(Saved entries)
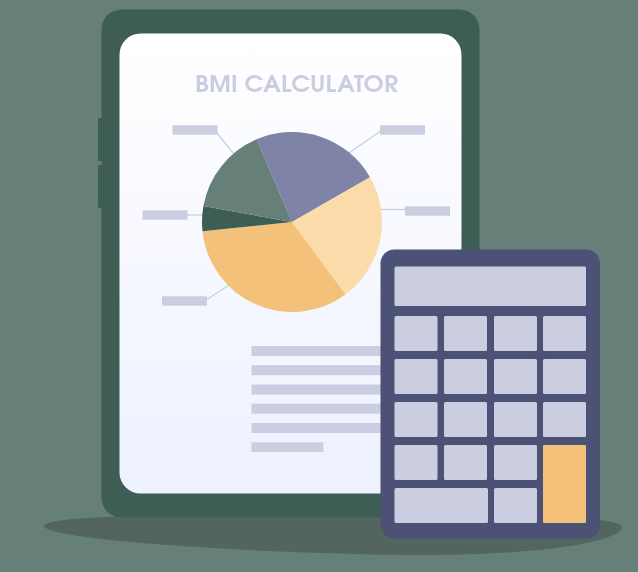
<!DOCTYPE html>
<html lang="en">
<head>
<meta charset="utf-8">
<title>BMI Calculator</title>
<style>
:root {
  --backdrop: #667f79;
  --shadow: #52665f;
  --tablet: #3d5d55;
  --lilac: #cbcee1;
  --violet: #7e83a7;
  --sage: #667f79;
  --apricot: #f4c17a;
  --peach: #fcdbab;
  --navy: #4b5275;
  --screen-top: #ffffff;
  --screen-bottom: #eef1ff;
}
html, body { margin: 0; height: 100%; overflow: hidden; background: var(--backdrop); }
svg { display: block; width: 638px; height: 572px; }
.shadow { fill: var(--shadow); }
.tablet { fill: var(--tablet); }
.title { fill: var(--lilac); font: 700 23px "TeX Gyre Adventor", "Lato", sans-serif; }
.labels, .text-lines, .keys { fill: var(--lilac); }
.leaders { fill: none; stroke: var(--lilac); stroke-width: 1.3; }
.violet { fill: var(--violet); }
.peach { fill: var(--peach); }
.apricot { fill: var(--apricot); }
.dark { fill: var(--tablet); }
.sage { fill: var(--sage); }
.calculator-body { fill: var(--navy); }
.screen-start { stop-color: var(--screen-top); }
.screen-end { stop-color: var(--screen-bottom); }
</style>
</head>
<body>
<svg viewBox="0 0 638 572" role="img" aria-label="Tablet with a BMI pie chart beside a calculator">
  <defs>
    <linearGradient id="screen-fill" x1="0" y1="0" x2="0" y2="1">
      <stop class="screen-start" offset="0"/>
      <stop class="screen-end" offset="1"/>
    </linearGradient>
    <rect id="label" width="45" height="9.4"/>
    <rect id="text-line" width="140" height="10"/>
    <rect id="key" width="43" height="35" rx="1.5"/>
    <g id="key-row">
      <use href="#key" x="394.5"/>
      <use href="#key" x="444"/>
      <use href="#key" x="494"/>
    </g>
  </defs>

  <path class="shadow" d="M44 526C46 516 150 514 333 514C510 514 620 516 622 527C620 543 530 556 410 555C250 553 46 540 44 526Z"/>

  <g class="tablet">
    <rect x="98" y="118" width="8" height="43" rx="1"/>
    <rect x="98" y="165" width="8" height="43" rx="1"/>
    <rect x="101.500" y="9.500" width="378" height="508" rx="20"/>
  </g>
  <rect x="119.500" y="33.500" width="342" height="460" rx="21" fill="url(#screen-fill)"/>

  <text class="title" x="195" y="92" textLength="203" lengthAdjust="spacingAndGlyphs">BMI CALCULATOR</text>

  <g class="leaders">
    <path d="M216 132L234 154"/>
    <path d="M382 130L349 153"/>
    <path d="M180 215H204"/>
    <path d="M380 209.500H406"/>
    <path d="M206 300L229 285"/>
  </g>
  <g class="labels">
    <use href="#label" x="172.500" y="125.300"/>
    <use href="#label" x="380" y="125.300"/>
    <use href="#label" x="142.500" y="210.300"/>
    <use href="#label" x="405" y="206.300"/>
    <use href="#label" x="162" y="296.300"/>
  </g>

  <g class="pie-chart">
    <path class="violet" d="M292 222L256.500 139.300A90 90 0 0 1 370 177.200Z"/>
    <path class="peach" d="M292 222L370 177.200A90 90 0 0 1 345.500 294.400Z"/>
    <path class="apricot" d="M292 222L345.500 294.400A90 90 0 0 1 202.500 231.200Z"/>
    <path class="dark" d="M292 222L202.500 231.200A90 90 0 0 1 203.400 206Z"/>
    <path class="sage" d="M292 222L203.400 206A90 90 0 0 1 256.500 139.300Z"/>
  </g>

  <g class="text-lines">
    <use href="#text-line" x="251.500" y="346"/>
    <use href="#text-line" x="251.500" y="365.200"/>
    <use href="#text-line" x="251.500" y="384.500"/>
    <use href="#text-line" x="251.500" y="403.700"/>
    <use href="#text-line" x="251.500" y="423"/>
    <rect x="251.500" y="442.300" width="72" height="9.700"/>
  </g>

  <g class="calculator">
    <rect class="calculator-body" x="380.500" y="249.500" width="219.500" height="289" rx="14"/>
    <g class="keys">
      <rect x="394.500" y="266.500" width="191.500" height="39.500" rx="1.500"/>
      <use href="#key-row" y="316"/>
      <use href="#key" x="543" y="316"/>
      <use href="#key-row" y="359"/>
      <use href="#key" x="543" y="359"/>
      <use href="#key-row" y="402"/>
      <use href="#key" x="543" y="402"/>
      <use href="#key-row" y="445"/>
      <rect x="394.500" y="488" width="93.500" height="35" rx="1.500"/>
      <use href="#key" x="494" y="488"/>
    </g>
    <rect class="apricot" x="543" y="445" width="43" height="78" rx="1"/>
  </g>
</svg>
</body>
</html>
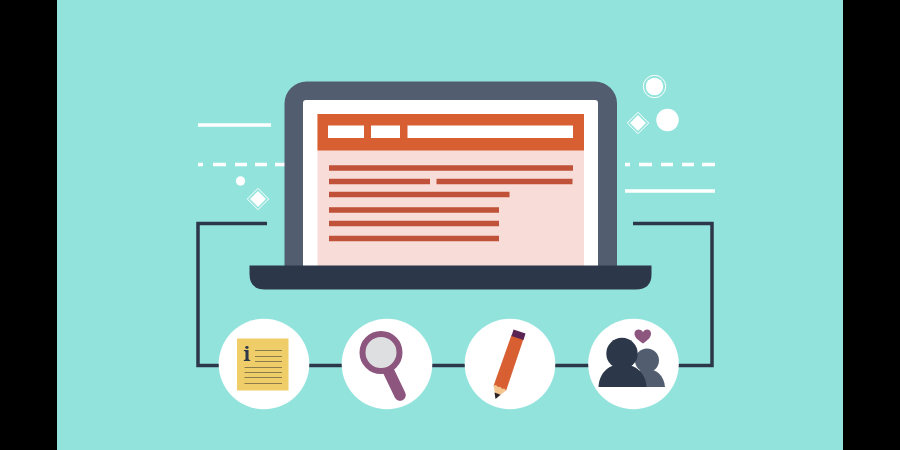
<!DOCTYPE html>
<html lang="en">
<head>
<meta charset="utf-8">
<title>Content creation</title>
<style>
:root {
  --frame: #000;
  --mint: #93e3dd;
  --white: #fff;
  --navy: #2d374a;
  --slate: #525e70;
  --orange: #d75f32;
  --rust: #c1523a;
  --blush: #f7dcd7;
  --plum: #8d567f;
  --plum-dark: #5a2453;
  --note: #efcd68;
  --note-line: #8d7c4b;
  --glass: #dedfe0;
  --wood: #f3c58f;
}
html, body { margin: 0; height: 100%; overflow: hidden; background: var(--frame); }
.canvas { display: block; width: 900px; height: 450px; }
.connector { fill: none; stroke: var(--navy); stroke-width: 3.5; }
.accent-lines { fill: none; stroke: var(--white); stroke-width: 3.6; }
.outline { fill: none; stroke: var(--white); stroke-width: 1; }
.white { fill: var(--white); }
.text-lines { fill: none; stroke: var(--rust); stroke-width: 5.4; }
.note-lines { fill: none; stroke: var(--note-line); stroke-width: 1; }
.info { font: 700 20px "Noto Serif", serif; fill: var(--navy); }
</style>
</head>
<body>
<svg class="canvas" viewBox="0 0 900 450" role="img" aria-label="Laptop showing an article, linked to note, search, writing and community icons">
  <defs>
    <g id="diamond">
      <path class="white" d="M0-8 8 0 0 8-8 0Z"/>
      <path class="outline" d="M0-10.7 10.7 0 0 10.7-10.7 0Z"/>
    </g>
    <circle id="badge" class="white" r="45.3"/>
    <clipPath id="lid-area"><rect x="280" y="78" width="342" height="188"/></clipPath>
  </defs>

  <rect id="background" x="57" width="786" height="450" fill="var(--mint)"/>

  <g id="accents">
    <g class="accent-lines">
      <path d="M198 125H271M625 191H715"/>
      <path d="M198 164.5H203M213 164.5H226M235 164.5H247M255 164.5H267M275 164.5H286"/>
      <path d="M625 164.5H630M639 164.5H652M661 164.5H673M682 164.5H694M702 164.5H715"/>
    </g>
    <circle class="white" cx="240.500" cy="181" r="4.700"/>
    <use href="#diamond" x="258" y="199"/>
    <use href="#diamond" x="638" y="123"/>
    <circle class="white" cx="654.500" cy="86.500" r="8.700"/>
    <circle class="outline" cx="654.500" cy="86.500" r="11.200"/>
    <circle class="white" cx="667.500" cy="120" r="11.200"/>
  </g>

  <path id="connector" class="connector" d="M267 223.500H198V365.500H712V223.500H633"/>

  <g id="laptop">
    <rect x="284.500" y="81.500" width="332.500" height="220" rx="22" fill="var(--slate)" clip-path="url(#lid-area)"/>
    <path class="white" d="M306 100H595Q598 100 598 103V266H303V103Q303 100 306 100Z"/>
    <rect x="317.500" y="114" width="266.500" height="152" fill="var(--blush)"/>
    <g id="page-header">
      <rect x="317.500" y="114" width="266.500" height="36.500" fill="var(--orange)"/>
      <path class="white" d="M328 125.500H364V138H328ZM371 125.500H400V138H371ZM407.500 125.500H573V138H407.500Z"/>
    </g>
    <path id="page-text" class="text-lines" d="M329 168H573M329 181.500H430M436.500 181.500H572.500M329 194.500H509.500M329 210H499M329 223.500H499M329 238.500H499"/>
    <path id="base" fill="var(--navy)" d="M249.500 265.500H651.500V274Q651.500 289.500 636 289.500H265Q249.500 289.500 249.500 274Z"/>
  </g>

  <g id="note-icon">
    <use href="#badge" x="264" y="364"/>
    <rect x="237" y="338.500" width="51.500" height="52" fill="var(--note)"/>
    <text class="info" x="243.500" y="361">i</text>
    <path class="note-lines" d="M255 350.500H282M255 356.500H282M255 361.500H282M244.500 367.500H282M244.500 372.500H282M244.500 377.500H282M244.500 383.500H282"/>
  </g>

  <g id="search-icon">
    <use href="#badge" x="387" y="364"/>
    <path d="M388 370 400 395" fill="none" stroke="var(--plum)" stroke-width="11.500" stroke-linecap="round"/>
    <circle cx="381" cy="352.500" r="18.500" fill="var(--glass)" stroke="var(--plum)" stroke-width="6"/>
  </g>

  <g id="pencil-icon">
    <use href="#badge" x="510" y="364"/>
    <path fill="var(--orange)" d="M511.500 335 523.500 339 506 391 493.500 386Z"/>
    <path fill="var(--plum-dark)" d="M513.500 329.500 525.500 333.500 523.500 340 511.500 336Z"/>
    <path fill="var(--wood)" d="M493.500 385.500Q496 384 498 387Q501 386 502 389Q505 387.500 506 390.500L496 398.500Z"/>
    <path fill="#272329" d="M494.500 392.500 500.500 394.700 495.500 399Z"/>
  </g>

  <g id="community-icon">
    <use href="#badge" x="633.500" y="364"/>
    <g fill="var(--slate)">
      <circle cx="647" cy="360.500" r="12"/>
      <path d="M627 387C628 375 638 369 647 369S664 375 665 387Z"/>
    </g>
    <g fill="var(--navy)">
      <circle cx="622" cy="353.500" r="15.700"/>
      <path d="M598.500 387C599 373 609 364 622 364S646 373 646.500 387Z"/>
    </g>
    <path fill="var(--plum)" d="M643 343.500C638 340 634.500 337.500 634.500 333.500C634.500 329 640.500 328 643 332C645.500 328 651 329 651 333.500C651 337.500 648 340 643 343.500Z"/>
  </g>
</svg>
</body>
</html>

* [Required work]: Return exactly the lines above from the line that has "222L370 177.200A90 90" through the line that has "222L202.500 231.200A90 90", inclusive, and nothing else.

* [Result below]:
    <path class="peach" d="M292 222L370 177.200A90 90 0 0 1 345.500 294.400Z"/>
    <path class="apricot" d="M292 222L345.500 294.400A90 90 0 0 1 202.500 231.200Z"/>
    <path class="dark" d="M292 222L202.500 231.200A90 90 0 0 1 203.400 206Z"/>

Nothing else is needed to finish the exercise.